Description Of The Injury: Broken or knocked out tooth usually occur due to a fall or an impact when playing a contact sport. While teeth are exceptionally strong, they can still chip, fracture or break completely when a hard enough traumatic impact occurs. Some tooth injuries may not hurt at all, while others, especially those that expose nerves, may cause excruciating pain.
Injury Symptoms: The signs of a broken or knocked out tooth will be extremely evident. The entire, or a portion of, the tooth will be missing. It will be accompanied by bleeding and swelling and inflammation of the nearby gum.
At home treatment of a broken or knocked out tooth will involve basic first aid principles. The dislodged portion of the tooth should be kept in a contained with a small amount of saliva or whole milk. The tooth should only be handled by the edge that is used to chew food. Blood should be contained by applying direct pressure on the area with gauze.

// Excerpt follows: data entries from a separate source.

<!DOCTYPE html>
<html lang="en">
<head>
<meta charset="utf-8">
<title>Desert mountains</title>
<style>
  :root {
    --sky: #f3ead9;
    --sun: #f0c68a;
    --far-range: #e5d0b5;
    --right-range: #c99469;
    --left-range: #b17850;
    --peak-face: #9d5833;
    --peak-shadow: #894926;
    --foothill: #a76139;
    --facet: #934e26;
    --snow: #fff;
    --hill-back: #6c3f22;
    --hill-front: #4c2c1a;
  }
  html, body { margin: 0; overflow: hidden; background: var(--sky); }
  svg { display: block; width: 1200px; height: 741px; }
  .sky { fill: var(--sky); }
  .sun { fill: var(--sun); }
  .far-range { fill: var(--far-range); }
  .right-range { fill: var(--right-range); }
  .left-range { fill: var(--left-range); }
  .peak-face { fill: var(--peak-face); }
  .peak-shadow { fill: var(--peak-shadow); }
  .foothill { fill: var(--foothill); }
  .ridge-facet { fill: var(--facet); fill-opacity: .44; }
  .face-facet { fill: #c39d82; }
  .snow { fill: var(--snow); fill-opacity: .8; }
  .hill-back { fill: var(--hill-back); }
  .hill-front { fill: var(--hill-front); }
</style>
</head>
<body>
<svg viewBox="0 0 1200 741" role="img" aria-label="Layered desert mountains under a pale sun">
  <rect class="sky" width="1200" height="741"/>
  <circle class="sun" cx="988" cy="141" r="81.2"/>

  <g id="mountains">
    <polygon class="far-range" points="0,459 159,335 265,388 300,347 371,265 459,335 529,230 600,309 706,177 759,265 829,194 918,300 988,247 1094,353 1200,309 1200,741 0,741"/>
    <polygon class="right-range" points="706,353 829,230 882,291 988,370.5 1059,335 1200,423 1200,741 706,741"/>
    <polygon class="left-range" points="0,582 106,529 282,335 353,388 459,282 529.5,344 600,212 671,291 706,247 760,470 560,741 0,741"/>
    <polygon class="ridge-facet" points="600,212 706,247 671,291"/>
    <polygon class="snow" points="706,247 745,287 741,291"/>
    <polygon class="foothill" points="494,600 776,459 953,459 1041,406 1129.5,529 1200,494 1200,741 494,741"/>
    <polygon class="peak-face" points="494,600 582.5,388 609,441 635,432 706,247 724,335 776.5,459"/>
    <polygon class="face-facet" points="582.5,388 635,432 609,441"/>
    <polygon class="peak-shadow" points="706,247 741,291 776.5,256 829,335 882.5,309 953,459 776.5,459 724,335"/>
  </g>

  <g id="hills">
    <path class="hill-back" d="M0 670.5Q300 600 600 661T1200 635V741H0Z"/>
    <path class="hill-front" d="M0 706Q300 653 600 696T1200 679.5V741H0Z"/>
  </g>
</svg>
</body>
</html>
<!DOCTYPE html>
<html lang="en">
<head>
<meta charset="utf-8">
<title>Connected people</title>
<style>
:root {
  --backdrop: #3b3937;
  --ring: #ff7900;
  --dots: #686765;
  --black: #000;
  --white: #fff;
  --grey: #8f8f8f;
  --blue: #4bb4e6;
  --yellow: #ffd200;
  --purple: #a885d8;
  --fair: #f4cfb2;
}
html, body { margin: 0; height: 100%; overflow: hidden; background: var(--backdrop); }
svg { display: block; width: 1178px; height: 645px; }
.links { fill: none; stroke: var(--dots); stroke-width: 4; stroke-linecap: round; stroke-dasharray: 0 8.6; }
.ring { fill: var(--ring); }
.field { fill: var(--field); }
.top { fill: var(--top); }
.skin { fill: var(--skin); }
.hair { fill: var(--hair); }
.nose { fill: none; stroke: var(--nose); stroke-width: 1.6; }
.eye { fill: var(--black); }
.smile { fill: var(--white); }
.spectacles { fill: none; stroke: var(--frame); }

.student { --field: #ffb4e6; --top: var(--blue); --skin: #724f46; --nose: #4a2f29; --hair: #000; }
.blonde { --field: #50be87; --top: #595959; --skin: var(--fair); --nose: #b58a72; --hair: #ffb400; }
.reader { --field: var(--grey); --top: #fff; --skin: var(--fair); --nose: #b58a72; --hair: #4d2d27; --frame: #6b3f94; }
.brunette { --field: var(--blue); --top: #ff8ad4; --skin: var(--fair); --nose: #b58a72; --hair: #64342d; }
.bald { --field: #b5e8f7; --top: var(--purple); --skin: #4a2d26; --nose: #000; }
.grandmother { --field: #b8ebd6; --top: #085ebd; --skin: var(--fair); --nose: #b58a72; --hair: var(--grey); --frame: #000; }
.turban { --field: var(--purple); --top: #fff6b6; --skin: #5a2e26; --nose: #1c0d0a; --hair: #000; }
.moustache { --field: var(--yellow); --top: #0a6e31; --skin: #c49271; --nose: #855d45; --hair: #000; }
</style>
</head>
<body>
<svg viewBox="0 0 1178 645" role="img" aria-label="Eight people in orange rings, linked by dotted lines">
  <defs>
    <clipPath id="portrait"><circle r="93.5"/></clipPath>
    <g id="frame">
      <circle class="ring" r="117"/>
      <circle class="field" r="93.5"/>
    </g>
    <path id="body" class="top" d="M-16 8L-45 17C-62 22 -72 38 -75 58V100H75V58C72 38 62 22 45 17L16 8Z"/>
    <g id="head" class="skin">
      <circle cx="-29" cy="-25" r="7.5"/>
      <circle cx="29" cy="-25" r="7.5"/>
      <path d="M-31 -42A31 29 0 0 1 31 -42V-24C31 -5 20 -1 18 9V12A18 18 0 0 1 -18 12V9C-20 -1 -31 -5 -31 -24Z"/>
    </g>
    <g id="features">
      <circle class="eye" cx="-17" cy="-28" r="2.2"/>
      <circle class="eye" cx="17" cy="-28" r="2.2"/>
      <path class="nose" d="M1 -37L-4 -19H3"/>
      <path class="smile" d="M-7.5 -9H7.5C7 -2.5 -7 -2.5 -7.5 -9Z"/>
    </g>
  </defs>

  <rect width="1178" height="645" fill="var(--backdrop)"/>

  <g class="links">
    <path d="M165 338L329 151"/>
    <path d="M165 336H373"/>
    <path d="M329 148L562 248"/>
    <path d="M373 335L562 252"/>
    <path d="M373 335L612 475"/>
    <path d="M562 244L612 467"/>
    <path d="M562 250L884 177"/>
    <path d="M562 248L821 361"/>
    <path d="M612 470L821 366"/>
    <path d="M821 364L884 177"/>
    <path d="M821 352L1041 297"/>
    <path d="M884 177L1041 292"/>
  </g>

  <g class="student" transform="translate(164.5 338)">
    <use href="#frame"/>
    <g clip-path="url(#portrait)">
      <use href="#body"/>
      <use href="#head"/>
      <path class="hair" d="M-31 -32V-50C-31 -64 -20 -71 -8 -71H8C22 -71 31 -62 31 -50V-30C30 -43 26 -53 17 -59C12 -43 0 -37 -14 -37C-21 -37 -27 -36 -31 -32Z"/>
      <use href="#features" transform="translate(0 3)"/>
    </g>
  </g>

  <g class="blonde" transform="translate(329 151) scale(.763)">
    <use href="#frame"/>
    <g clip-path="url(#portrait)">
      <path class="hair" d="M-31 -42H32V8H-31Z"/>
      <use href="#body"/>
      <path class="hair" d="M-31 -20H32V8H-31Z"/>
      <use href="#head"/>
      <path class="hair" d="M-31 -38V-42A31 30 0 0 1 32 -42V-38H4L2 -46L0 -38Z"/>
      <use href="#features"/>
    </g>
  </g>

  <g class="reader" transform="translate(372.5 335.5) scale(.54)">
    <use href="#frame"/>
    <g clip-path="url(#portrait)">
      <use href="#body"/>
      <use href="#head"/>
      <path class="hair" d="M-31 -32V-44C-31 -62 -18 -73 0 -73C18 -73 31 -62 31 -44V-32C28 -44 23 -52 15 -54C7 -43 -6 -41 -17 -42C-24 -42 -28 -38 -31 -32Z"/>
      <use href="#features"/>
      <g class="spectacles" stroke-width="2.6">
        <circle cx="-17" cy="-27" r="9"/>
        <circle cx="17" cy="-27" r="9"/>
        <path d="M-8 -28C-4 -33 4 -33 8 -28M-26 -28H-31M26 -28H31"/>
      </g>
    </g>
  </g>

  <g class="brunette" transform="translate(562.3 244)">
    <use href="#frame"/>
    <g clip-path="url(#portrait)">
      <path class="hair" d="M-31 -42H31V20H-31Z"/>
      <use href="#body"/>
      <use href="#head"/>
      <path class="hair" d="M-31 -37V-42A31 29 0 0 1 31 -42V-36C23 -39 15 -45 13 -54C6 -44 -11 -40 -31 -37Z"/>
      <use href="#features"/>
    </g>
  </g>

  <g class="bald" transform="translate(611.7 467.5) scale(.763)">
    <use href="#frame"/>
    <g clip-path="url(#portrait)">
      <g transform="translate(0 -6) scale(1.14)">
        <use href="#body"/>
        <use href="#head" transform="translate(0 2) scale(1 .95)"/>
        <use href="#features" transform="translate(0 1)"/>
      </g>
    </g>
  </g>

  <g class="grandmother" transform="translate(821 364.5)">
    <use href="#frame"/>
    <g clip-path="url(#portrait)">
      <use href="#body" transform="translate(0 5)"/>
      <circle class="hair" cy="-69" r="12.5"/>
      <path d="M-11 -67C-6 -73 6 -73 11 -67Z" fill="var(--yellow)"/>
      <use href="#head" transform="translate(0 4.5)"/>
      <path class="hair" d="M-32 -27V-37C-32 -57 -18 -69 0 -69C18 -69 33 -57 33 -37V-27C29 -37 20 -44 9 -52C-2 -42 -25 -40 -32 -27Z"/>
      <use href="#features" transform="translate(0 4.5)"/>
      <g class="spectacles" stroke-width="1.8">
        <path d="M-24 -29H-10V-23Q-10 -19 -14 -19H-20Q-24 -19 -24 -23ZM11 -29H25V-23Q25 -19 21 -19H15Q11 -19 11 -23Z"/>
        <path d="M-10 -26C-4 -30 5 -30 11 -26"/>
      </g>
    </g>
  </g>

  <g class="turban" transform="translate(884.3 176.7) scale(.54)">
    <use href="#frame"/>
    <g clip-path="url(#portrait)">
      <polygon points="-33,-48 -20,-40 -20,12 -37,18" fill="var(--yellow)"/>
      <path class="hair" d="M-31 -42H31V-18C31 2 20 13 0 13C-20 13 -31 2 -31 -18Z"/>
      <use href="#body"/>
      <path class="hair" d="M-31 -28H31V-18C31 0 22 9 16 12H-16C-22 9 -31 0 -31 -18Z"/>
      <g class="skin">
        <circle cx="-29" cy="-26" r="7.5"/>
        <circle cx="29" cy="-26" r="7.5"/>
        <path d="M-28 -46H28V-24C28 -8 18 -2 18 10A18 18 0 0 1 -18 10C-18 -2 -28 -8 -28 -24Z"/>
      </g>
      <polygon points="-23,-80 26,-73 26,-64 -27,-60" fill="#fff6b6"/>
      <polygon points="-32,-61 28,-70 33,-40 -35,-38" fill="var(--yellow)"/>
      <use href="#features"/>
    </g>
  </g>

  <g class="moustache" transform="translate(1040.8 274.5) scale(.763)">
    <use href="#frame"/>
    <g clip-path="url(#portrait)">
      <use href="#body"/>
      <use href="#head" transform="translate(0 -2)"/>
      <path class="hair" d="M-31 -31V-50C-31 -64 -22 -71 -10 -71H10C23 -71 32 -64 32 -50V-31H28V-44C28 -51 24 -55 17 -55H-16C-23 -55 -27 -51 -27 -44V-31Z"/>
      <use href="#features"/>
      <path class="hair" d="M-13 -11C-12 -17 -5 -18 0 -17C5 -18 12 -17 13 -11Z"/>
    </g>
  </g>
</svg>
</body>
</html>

Later on, apply a cold compress on the affected gum area to reduce inflammation and pain. Common pain relievers will also be quite beneficial.
Professional Medical Treatments:
Professional help should be sought immediately if you suspect the injury to have exposed vulnerable nerve tissue. If there is also jaw pain or an inability to functionally use the jaw, you should contact a medical professional immediately. A dentist may be able to cement the broken tooth back together for use. Root canal treatment may be needed or a filling may have to be done by your dentist.
Physical Therapy and Exercises:
Fractured and broken teeth are due to acute impacts usually and do not require physical therapy or exercises for complete recovery. The affected area should not be used for chewing or clenching until your dentist has said so or until inflammation and pain have subsided.
Exercise Techniques to Prevent Injury:
Primary prevention of broken teeth involve maintaining an adequate amount of calcium in your daily dietary intake as well as using a mouth guard when playing contact sports.